“They’re like, ‘OK! No shooter here.’ And they just walk up and take the cuffs off, they just walk out,” Powers said.

According to Powers, the incident started with his teenage son playing Fortnite, a popular online video game in which players from all over the world can compete inside colorful virtual arenas.

“I knew he played Fortnite, but I didn’t even know he was on this app called Discord,” Powers said. “Discord is not a good space.”

Discord is an app that hosts private chats. While it’s popular among video gamers, it’s also reportedly been used by criminals, including the suspect in a deadly mass shooting targeting Black people last month at a Buffalo, New York grocery store.

“Discord takes the safety of all users incredibly seriously,” a spokesperson from Discord said in an email. “We have zero-tolerance for illegal activity on our service, including cases like this that involve swatting, and have invested in dedicated resources to combat these forms of abuse. We act immediately when we become aware of this kind of behavior, including by banning users, shutting down servers, and engaging with authorities, when appropriate.”

The night the SWAT team came, Powers said his son was chatting with someone claiming to be from Dublin, Ohio. Powers explained that the participants in the chat, including his son, were sharing photos of their computers.

“He took a picture of his and sent it to him. And in the corner on his desk was one of my magazines with our address on it,” Powers said.

“I know Discord is used a lot for computer gamers. That’s where a lot of this swatting started from to begin with,” said Brenner, who first became aware of swatting in the summer of 2021, when two incidents happened in Delaware County within a month.

No one was hurt in either incident, but someone could have been, he said.

“What somebody thinks is a harmless prank could end up causing somebody a heart attack or other things which have happened,” Brenner said.

Powers said he was grateful to have fallen asleep on the couch. Had he been asleep in his bedroom, Powers said he would have grabbed his pistol when police entered his home.

“Had I come downstairs with a pistol, they would have killed me,” he said.

The cost of the law enforcement response is also an issue, Brenner said.

“It’s their resources, their time and effort, where they could be utilized elsewhere,” Brenner said. “They’re distracted by these types of calls, and it takes away from other things.”

Brenner introduce a bill in the Ohio Senate in February that would make swatting a felony in Ohio, punishable with fines and prison time. A similar bill was also introduced in the House of Representatives in October of 2021. Both pieces of legislation remain pending in committees.

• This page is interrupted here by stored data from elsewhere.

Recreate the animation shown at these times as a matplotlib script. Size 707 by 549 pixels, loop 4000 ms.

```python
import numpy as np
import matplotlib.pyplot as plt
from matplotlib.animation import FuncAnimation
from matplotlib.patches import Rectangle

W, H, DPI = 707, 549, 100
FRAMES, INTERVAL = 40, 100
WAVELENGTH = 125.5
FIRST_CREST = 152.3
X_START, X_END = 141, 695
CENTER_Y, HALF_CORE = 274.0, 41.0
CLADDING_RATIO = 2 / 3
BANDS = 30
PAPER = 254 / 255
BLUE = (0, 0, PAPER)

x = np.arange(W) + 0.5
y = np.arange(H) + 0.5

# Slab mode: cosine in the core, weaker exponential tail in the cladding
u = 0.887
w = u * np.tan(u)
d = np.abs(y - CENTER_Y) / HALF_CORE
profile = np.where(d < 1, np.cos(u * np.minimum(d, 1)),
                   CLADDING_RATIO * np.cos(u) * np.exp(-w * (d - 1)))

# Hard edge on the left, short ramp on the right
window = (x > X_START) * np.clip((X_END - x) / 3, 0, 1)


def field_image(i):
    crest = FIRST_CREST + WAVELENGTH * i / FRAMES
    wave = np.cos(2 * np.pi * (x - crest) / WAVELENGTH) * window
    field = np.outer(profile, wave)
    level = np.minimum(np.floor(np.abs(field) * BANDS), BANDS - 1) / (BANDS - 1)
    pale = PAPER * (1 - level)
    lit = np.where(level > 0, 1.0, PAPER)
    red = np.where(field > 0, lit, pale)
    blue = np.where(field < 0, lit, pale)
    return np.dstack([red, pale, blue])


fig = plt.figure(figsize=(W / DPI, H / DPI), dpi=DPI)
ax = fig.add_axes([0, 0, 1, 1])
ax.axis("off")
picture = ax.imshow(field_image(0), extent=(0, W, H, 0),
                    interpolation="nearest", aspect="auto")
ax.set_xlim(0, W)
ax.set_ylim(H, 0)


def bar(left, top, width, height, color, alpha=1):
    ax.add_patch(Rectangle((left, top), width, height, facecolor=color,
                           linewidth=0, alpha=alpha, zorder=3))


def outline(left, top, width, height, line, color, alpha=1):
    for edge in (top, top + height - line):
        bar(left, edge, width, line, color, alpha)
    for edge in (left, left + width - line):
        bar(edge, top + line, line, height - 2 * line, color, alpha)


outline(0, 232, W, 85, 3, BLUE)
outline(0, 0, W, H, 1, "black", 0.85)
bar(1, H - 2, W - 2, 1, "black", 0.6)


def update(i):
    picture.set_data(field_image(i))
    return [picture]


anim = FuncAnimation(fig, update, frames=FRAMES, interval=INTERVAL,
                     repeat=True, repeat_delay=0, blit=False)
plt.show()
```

“This has other ramifications there besides just pulling the prank on the kids, and they should know not to do this,” Brenner said.

Powers said he is working with the FBI to track down the swatter and that Discord is cooperating with the agency.